the US Army allocated direct support howitzer weapons at the rate of three per
tank battalion in the form of either halftracks or M7 Priest HMC vehicles.
But as the war progressed and units were called on to carry out direct support
at small arms ranges, the decision was made to switch to mounting a small 105mm
howitzer in the M4 chassis.
these tanks looked just like a normal Sherman with the exception of the different
mantelet and rotor assembly and of course the thick, stubby gun barrel. Internally
the tanks were rearranged, and while initial production models with the VVSS suspension
did not have power traverse it was quickly reintroduced after complaints from
the field. Also, early tanks had the old split-cover hatch for the commander with
the new oval loaders hatch. Due to priority for the so-called vision
cupola to go to the gun tanks, it was not until the summer of 1944
that the howitzer tanks began to receive them. Photographic evidence is hard to
evaluate, as it appears in some cases either an early tank was updated or a later
one swapped out the vision cupola for the split-hatch version as tanks with a
variety of features can be seen in photos.
production tanks had the new HVSS suspension, and the last group to be built also
added fittings for a canvas mantelet cover along with that cover. The Marine Corps
in the Pacific also had a modified version that added a flamethrower, dubbed the
POA-CWS-H5. In Korea, the USMC used both that vehicle and a regular M4A3 (105mm)
but also fitted with an M1A1 dozer blade.
U.S. Army took delivery of 1,641 M4 (105mm) (800 with VVSS and 841 with HVSS)
tanks and the UK received 593 M4 (105mm) tanks.
earlier DML M4A3 (105) kit came with HVSS (No. 6354) but was noted as having a
mantlet which copied the 1/72 scale kits too narrow mantlet, which was a
shame as it threw off the proportions of the turret. This kit of the earlier variant
now comes with a correctly scaled mantlet (e.g. 29.4 mm wide), so the older option
of either buying an after-market item or borrowing one from the elderly DML POW-H5
flamethrower tank is no longer needed.
kit comes with a new mold upper hull and parts from the M4 Pacific Theater of

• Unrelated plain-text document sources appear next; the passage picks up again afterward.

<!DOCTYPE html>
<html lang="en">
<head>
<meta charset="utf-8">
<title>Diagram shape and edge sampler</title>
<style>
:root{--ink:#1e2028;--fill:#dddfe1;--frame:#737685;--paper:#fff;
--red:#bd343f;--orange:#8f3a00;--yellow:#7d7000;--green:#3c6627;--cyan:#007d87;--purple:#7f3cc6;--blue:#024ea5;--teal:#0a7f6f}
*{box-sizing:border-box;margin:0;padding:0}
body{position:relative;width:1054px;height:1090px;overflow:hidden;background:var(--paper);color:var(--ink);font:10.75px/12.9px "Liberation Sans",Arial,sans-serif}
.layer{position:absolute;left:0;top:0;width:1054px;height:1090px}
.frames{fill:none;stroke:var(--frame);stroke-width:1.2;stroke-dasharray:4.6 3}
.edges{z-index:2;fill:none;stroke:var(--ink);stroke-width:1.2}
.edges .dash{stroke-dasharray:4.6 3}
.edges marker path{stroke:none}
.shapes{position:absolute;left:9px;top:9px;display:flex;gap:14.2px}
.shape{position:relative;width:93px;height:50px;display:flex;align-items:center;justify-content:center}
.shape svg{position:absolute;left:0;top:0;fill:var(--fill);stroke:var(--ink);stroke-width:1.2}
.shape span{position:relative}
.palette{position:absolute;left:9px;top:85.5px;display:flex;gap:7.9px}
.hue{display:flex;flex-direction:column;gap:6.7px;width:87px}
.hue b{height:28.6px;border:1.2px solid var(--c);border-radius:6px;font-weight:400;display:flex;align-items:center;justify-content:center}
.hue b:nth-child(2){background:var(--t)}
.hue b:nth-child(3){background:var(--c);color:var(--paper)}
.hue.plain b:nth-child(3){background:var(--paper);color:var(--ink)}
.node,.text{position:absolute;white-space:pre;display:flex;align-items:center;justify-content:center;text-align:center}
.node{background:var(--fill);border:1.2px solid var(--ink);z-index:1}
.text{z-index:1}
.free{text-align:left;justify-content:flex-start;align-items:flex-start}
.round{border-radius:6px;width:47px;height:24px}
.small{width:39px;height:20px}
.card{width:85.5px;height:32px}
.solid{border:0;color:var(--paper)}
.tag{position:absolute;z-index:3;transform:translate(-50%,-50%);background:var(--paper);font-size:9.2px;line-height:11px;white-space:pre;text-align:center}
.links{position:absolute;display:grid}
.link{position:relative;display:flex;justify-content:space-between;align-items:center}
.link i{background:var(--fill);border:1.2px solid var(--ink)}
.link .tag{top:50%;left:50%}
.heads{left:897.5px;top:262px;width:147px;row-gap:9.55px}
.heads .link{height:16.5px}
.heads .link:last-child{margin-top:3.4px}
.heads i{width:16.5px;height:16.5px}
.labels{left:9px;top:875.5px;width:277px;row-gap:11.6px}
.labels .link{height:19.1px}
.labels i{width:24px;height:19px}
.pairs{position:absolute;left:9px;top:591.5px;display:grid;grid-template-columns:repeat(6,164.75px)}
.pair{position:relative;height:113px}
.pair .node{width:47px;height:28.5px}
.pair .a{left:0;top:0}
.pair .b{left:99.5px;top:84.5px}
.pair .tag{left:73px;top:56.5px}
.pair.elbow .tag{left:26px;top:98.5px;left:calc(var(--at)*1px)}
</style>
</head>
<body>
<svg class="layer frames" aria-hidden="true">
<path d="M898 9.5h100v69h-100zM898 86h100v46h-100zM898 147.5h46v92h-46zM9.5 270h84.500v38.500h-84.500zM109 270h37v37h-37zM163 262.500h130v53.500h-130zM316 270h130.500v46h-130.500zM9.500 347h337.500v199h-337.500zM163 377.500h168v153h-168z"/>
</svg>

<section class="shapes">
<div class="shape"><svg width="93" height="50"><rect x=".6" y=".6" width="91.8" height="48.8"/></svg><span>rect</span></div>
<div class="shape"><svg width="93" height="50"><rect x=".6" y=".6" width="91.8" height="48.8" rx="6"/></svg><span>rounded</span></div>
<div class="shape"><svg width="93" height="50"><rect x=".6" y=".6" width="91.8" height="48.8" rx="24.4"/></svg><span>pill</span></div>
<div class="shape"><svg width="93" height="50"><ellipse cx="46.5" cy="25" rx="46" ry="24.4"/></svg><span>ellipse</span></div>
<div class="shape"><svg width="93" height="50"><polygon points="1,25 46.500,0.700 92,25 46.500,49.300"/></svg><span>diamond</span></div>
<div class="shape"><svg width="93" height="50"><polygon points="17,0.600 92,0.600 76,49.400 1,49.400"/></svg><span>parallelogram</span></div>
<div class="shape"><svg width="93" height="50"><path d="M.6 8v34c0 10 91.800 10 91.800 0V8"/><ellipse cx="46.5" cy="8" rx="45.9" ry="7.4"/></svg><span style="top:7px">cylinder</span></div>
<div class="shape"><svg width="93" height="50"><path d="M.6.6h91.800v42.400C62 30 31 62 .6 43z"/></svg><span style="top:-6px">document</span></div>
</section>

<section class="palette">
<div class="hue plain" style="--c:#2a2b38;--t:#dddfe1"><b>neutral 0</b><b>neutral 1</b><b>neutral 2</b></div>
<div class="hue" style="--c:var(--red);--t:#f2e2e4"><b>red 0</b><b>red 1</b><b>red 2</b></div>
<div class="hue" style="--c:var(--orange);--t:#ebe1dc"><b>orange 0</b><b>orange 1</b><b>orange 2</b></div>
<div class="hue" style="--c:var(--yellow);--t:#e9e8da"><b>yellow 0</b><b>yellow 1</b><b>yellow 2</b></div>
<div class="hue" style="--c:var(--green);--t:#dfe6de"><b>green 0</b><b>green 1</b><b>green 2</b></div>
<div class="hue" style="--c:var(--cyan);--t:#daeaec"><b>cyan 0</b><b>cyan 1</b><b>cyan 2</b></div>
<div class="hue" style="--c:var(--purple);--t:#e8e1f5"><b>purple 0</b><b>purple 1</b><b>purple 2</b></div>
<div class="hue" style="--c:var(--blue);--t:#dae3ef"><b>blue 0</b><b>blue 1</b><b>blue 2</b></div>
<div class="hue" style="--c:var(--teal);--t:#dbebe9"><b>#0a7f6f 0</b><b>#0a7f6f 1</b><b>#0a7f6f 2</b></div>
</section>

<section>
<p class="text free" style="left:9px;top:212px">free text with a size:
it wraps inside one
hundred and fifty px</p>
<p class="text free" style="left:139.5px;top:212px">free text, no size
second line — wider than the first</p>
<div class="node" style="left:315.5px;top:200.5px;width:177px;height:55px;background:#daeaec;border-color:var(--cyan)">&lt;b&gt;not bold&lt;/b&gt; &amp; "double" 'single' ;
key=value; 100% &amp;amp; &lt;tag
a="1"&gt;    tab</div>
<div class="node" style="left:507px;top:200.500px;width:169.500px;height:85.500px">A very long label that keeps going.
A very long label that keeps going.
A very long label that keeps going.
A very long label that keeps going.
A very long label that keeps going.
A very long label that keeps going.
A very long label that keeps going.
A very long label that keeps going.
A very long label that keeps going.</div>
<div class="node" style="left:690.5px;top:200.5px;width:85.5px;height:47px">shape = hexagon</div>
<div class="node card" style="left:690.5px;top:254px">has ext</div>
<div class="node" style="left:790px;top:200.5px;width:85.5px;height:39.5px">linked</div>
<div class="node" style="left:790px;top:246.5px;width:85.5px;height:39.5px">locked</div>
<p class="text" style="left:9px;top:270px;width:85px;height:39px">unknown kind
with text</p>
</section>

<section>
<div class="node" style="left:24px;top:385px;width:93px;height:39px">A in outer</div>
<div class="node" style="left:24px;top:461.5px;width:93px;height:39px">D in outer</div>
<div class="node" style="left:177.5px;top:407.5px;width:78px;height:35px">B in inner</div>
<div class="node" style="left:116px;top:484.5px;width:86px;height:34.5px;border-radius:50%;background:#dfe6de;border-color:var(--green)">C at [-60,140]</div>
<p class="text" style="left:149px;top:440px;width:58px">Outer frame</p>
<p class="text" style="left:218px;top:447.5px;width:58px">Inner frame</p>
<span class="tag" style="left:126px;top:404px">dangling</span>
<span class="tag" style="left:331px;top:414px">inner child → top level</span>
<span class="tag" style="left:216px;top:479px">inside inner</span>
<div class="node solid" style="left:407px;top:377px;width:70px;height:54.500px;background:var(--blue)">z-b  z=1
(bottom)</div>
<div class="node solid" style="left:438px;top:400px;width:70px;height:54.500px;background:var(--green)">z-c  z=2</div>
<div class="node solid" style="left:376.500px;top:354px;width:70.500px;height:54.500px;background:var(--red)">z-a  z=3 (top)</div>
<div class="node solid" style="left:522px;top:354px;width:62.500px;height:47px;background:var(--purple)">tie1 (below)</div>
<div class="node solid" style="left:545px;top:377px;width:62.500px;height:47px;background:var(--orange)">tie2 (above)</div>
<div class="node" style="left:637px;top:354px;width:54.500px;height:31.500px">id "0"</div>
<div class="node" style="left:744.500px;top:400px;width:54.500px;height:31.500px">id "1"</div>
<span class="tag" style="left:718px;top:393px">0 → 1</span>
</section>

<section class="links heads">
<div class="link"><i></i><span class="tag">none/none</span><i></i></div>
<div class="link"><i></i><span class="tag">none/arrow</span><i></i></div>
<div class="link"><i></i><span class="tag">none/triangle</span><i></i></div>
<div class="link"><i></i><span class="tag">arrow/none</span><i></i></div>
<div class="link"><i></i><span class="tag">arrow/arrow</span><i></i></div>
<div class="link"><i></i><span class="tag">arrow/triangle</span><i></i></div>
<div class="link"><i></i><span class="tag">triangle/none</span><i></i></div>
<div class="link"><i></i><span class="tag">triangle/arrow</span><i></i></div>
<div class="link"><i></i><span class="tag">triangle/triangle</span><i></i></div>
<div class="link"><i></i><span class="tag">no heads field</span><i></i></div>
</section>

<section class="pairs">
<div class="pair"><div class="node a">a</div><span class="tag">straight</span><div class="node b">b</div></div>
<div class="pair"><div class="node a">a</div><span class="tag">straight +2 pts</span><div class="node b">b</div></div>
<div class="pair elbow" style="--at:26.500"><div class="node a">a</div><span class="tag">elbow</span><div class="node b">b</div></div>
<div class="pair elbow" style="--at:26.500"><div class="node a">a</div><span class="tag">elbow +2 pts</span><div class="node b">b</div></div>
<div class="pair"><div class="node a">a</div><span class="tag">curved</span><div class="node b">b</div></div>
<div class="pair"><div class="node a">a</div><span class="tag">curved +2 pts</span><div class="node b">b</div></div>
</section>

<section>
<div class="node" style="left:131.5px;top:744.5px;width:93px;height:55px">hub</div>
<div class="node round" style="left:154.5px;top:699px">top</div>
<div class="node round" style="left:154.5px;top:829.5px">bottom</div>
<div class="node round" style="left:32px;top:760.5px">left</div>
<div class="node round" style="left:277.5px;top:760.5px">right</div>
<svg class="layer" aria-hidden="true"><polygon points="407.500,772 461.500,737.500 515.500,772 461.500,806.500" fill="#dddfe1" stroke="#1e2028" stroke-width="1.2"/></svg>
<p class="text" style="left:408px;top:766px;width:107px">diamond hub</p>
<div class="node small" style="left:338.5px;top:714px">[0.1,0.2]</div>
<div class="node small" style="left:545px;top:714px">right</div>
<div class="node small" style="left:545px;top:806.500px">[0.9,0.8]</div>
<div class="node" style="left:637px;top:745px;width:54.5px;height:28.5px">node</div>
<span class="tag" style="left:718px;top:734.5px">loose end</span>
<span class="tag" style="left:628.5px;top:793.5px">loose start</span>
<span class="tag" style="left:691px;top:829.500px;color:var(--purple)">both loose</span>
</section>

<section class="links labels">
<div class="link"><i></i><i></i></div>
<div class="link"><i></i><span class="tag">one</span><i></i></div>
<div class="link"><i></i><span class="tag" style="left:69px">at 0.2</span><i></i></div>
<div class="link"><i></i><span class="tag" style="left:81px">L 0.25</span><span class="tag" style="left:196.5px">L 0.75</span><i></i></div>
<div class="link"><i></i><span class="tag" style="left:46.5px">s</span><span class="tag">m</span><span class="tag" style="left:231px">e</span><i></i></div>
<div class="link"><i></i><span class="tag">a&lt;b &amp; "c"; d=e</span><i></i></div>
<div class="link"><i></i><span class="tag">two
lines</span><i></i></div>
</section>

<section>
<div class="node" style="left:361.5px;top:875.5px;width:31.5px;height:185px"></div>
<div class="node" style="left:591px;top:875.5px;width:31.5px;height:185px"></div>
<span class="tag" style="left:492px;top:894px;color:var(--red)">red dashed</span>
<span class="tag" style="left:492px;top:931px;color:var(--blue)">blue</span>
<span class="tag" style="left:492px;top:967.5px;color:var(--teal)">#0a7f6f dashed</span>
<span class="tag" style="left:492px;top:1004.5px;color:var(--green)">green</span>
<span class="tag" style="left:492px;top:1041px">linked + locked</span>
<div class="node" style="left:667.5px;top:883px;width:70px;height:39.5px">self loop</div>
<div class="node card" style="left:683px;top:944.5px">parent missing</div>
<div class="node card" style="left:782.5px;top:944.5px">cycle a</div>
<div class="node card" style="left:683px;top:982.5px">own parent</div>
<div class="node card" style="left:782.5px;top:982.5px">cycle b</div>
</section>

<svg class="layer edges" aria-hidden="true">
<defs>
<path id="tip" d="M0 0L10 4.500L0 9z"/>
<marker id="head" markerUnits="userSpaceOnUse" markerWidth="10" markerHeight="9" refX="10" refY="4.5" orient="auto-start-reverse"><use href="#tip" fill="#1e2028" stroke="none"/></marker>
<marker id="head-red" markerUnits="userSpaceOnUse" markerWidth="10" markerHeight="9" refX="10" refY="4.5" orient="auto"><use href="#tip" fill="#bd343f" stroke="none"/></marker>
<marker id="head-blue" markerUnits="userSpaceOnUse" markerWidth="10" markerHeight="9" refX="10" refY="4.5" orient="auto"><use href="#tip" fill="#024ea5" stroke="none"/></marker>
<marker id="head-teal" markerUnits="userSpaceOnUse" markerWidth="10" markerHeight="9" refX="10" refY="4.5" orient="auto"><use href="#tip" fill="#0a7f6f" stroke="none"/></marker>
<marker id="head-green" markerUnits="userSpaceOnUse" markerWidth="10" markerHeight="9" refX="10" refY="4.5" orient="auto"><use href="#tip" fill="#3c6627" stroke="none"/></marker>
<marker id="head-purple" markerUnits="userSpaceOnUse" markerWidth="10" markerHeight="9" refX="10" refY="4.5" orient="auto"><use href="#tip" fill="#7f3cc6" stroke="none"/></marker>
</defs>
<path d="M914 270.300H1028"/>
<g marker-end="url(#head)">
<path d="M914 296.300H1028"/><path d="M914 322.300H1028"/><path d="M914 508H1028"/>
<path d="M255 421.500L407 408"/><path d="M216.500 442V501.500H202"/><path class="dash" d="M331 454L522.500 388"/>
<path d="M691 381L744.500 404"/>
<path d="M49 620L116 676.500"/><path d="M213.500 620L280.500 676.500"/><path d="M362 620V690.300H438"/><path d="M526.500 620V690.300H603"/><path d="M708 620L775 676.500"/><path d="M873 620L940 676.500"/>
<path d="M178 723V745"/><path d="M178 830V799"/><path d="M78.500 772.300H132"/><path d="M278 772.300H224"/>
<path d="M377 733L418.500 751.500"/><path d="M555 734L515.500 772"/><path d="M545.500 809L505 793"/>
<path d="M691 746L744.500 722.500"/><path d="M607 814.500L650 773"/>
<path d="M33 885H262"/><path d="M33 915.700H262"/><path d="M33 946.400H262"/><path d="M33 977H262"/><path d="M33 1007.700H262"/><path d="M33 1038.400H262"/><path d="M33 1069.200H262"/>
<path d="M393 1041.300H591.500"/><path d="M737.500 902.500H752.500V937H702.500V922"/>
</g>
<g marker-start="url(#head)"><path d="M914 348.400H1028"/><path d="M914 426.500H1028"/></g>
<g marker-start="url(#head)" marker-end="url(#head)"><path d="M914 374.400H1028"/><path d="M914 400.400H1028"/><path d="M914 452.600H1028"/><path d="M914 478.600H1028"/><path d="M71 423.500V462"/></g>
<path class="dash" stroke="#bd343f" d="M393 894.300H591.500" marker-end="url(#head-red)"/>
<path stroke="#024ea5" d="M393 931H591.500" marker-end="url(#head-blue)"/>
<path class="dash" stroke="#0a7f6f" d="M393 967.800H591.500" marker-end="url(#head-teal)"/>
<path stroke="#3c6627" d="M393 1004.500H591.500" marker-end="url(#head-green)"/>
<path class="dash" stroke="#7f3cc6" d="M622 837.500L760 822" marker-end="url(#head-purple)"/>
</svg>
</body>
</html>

Operations and M4 Direct Vision kits as appropriate. New equipment rails and first-aid
kit come with the turret. The turret has the bulge on the right front
but there is a small seam which will need to be addressed. All of the periscopes
and their mounts are separate parts as well.
the split hatch and vision hatch commanders cupolas are provided as is the
nicely done DML M2HB AA machine gun with Slide Molded muzzle. All
viewers are clear styrene, as are all lights.
kit now comes with a relatively complete selection of suspension components, offering
both the flat top/riser and lifted return roller mountings,
separate track skids with bolt details, and a choice of either spoke
or cast style welded wheels. It also offered both machined
and smooth types of driver tooth rings. Single-piece T48 track with
extended end connectors are also provided as DS Plastic parts.
assistance was provided by Pawel Krupowicz.
kit provides markings for three tanks: 8th Tank Battalion, 4th Armored Division,
Normandy 1944 (tactical markings with two-tone camouflage); 31st Armored Regiment,
7th Armored Division, Normandy 1944 (OD with white stars, B-19); and (whitewash
over OD). A number jungle and set of targeted decals from Cartograf
this is a nice kit, and in this case it is reassuring that DML does listen to
complaints and suggestions to improve their kits.
95 M4A2/A3 late details
B 80 High bustle 75/105 turret
C 34 M4 DV hull rear,
C 22 clear styrene
D 16x2 M4 late VVS suspension with spoke
F 12 M4 DV engine deck - accessories
G 7 M4 (105) hull and details
12 M2HB machine gun and accessories
R 27 M4 PTO - transmission cover, final
drives and details
S 1 Twisted steel wire
V 95x2 M4 VVSS suspension system
1 Lower hull pan
Y 2 DS plastic track runs
MA 69 Etched brass details and
to Freddie Leung for the review sample.